## Source information
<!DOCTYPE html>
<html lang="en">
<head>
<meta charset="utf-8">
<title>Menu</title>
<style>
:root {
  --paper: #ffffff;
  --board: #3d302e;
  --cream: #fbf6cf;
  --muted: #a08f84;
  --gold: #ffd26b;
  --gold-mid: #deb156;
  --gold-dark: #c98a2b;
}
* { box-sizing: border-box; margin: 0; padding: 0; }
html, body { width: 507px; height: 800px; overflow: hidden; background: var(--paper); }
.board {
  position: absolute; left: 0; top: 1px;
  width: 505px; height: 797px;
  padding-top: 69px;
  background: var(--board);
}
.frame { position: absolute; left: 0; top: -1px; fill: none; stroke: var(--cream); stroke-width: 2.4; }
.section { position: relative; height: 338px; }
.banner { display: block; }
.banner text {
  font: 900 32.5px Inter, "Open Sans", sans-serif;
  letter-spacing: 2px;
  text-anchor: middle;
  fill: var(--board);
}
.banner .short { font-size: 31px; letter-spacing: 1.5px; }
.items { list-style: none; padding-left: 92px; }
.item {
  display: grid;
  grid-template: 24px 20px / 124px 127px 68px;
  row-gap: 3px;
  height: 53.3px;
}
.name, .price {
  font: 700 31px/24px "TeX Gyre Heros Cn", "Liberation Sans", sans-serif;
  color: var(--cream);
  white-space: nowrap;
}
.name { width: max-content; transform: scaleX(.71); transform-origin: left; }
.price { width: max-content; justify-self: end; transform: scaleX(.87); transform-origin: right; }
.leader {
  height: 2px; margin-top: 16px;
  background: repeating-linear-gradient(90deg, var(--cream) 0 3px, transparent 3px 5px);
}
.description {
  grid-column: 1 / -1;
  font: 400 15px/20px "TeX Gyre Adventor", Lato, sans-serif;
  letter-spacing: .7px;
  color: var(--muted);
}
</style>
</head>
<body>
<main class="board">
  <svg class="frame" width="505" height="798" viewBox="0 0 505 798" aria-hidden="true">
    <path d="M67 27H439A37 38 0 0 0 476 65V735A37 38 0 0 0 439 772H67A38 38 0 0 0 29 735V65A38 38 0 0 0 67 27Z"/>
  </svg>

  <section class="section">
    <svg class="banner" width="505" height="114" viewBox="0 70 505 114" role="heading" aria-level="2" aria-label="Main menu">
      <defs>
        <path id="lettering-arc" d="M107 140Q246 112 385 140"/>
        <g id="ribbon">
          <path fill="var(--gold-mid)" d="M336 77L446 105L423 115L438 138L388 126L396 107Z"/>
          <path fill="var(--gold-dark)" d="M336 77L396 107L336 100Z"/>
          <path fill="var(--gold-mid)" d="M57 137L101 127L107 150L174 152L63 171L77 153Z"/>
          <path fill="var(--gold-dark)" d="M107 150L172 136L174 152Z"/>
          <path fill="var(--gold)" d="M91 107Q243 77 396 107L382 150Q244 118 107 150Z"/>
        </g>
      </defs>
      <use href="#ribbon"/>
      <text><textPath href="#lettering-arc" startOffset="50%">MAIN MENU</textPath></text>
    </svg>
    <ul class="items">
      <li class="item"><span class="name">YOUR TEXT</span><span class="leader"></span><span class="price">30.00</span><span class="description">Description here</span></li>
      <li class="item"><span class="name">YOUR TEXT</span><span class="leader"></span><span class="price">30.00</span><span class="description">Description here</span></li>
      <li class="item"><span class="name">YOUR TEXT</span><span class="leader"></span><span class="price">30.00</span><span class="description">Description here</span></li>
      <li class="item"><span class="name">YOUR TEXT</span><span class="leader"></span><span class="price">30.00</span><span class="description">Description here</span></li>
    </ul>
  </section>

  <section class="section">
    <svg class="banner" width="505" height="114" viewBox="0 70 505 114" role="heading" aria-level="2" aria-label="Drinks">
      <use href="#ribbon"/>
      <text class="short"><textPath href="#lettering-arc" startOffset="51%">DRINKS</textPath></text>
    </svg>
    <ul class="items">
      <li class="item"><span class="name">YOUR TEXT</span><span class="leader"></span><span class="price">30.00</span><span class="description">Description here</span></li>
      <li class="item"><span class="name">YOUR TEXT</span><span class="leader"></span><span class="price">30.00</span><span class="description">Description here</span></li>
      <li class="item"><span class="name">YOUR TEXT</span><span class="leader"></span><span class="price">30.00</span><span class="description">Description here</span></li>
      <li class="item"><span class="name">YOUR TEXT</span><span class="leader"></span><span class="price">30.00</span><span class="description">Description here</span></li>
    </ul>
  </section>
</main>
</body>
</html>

## The task
Copy out each line of the data above, exactly, if it lies between the line holding "letter-spacing: 2px;" and the line holding "font: 700 31px/24px", inclusive; copy no other line.

## Completed exercise
  letter-spacing: 2px;
  text-anchor: middle;
  fill: var(--board);
}
.banner .short { font-size: 31px; letter-spacing: 1.5px; }
.items { list-style: none; padding-left: 92px; }
.item {
  display: grid;
  grid-template: 24px 20px / 124px 127px 68px;
  row-gap: 3px;
  height: 53.3px;
}
.name, .price {
  font: 700 31px/24px "TeX Gyre Heros Cn", "Liberation Sans", sans-serif;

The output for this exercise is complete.